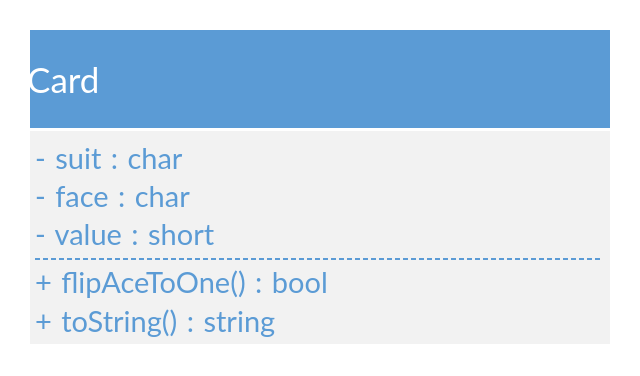
<!DOCTYPE html>
<html lang="en">
<head>
<meta charset="utf-8">
<title>Card class diagram</title>
<style>
  :root {
    --blue: #5b9bd5;
    --panel: #f2f2f2;
    --paper: #ffffff;
  }
  * { box-sizing: border-box; margin: 0; padding: 0; }
  body {
    width: 640px;
    height: 376px;
    padding: 30px;
    overflow: hidden;
    background: var(--paper);
    font-family: Lato, "Open Sans", sans-serif;
  }
  .class-box {
    display: flex;
    flex-direction: column;
    gap: 3px;
    width: 580px;
    height: 314px;
  }
  .class-name {
    display: flex;
    align-items: center;
    height: 98px;
    background: var(--blue);
    color: var(--paper);
    font-size: 35px;
    font-weight: 400;
    line-height: 42px;
  }
  .class-name span { margin-left: -3px; }
  .members {
    flex: 1;
    padding: 8px 10px 0 5px;
    background: var(--panel);
    color: var(--blue);
    font-size: 29px;
    line-height: 38px;
    word-spacing: 2px;
    white-space: nowrap;
  }
  .members ul { list-style: none; }
  .divider { display: block; width: 565px; height: 9px; }
  .divider line { stroke: var(--blue); stroke-width: 2; stroke-dasharray: 5 3; }
  .methods { line-height: 39px; }
</style>
</head>
<body>
  <article class="class-box">
    <h1 class="class-name"><span>Card</span></h1>
    <section class="members">
      <ul class="attributes">
        <li>- suit : char</li>
        <li>- face : char</li>
        <li>- value : short</li>
      </ul>
      <svg class="divider" viewBox="0 0 565 9" aria-hidden="true"><line x1="0" y1="6" x2="565" y2="6"/></svg>
      <ul class="methods">
        <li>+ flipAceToOne() : bool</li>
        <li>+ toString() : string</li>
      </ul>
    </section>
  </article>
</body>
</html>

==*==

• _Problem to work on_
Once you have counted the lines above that contain "span", give that number alone.

• _The completed task_
2